23 Dec Which vaccine will arrive first: Covid-19 or inequality?
Traditionally, one shouldn’t start a story by revealing its end. I would, however, like to allow myself a license to answer the title question: which will come first, the vaccine for Covid-19 or for inequality? A PCR test isn’t necessary to realise that the first one will arrive earlier. Otherwise, we would have to walk around wearing masks until the end of our days. In fact, this pandemic has further accentuated the gender gap in science.
Our first indicator is the drop in scientific production. According to an analysis published by Vox EU, the percentage of women who published papers in the first 4 months of 2020 is similar to that of 2019 (around 20%). During the pandemic, this dropped to 12%. In this same vein, the Nature Index (a classification focused on research published in a selection of academic journals of natural sciences of the Nature group) tells us that we are weathering the same storm, but not in the same boat. The current crisis will have medium and long-term consequences for the career progression of female researchers. The quarantine has had the opposite effect that working from home might have promised.
The differences in time devoted by women and men to care and domestic work increased during the lockdown. A questionnaire applied by the Women’s Unit of the Spanish Ministry of Science and Innovation among 1,563 researchers on the impact of quarantine and lockdown shows us that almost 50% of women (compared to 20% of men) were solely in charge of housework, while 43.8% of women (versus 18.3% of men) assumed primary family caring responsibilities.
The pandemic has forced us to open the heretofore hidden space of the home in meetings and online conferences. This is the reality showed by the scientist Gretchen Goldman in her Twitter account who – after being interviewed by CNN from her living room – brought to light the usually unseen: “Just to be honest. #DíaDeUnaMamáCientífica” (#TheDayOfAScientificMom).
The H2020 SUPERA Project (Supporting the Promotion of Equality in Research and Academia) designed a survey on working conditions, use of academic time and academic performance. After being launched in June 2020 at the Complutense University of Madrid, the survey collected almost 1,600 responses and presented clear preliminary results. Gender roles in academic work identified before the pandemic have been exacerbated during the pandemic: women stated that they spend more time preparing classes and assisting students, while men dedicate themselves to writing and submitting their academic outcomes for publication.
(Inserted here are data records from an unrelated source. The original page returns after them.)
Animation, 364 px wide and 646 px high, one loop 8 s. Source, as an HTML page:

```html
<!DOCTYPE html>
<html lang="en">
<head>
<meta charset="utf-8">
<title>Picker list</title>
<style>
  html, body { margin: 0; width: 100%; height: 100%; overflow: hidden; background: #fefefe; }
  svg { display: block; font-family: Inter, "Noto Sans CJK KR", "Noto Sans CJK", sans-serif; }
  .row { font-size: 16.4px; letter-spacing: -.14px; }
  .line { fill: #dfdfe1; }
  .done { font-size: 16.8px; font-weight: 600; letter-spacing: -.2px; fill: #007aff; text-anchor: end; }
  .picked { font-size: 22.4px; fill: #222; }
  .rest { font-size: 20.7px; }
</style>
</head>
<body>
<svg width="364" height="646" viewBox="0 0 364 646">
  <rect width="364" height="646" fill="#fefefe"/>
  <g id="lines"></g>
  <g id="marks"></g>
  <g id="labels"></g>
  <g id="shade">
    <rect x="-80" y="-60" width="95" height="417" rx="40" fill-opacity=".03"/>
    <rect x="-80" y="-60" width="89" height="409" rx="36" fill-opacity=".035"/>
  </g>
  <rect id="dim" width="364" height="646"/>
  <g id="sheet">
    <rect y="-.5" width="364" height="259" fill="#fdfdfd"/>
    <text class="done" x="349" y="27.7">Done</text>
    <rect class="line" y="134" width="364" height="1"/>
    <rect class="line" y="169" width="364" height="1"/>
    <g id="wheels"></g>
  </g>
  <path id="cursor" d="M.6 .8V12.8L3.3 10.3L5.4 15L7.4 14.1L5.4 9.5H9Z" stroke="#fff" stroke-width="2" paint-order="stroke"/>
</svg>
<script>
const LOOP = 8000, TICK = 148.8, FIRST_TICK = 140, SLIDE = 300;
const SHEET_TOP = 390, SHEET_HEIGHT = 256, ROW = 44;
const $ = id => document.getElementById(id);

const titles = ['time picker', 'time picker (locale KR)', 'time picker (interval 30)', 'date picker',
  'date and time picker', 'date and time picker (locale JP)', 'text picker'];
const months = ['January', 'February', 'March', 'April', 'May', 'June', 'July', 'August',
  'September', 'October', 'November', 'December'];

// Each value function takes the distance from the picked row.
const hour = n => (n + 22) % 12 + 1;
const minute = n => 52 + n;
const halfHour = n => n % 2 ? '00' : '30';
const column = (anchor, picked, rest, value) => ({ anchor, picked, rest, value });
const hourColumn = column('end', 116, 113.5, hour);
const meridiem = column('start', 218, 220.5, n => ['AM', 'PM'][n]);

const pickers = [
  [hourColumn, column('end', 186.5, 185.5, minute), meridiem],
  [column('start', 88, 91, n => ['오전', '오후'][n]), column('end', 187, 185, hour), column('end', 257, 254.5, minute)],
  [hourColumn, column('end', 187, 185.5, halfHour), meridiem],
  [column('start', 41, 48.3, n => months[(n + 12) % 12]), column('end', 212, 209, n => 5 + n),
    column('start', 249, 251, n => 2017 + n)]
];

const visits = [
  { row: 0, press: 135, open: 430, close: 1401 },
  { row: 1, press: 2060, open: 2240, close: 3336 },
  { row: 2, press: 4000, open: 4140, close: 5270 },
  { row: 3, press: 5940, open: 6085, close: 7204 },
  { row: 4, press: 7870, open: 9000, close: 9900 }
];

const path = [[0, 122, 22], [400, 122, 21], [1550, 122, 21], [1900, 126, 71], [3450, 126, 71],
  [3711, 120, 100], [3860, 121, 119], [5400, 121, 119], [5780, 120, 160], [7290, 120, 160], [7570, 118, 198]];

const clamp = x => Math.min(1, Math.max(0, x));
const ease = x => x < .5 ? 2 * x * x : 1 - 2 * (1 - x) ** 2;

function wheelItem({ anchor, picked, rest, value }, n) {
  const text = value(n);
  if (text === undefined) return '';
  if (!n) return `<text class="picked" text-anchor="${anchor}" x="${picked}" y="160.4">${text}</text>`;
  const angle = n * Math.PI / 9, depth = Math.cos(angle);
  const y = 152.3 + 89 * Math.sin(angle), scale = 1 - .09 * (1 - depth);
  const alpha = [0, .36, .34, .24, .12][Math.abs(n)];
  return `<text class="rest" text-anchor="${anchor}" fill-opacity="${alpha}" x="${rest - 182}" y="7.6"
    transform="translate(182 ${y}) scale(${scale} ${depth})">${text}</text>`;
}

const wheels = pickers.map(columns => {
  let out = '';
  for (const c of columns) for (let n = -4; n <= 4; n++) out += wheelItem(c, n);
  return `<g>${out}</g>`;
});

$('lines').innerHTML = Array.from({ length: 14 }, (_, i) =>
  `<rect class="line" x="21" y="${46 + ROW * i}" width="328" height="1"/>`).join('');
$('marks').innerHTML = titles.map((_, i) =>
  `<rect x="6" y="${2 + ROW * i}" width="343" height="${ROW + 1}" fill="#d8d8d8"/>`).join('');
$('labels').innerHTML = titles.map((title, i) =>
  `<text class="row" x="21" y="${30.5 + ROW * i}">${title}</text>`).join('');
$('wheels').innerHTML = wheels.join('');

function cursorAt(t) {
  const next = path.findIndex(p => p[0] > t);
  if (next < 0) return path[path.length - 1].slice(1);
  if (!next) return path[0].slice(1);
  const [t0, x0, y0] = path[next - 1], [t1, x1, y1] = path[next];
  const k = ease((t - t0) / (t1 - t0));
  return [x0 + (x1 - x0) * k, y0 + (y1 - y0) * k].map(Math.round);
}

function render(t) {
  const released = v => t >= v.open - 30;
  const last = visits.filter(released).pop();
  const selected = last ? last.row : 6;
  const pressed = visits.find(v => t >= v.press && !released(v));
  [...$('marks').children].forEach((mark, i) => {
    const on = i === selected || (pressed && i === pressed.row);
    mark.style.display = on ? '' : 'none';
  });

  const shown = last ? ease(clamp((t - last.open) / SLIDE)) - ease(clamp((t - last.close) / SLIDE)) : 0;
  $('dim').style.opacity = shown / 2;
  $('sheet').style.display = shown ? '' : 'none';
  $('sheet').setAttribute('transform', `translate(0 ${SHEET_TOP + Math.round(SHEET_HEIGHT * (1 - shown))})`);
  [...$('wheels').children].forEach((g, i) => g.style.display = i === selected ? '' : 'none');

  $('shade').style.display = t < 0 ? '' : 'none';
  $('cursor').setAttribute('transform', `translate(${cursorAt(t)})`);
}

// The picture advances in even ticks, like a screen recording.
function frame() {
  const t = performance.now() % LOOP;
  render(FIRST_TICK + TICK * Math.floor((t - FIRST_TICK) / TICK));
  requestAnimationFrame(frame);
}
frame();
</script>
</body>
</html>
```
Survey on academic working conditions, the perception of the use of academic time and academic performance during the Covid-19.
This has also been the pandemic of male doctors and female nurses, despite women being the majority in both medicine and nursing.
Source: Ministry of Equality of the Spanish Government, based on data from the Active Population Survey (EPA).
The expert voices starring in the media during the pandemic did not come from women either. The Global Institute for Women’s Leadership at King’s College London analysed 146,867 press articles covering the Covid-19 crisis, published between March 1 and July 31, 2020 in the media in the United Kingdom, Australia and the United States. For every mention of a female expert in STEM areas (Science, Technology, Engineering and Mathematics), 19 mentions were made of a male expert. For every mention of a female economist, there were 5 of men.
As I read some time ago from my colleague Pilar Kaltzada, “the first feminist strike of 2018 chose the slogan: ‘If we stop, the world stops.’ But when the world stopped, we had to run more and in all directions.”
Lorena Fernández Álvarez, Deusto University
This article originally appeared in Spanish in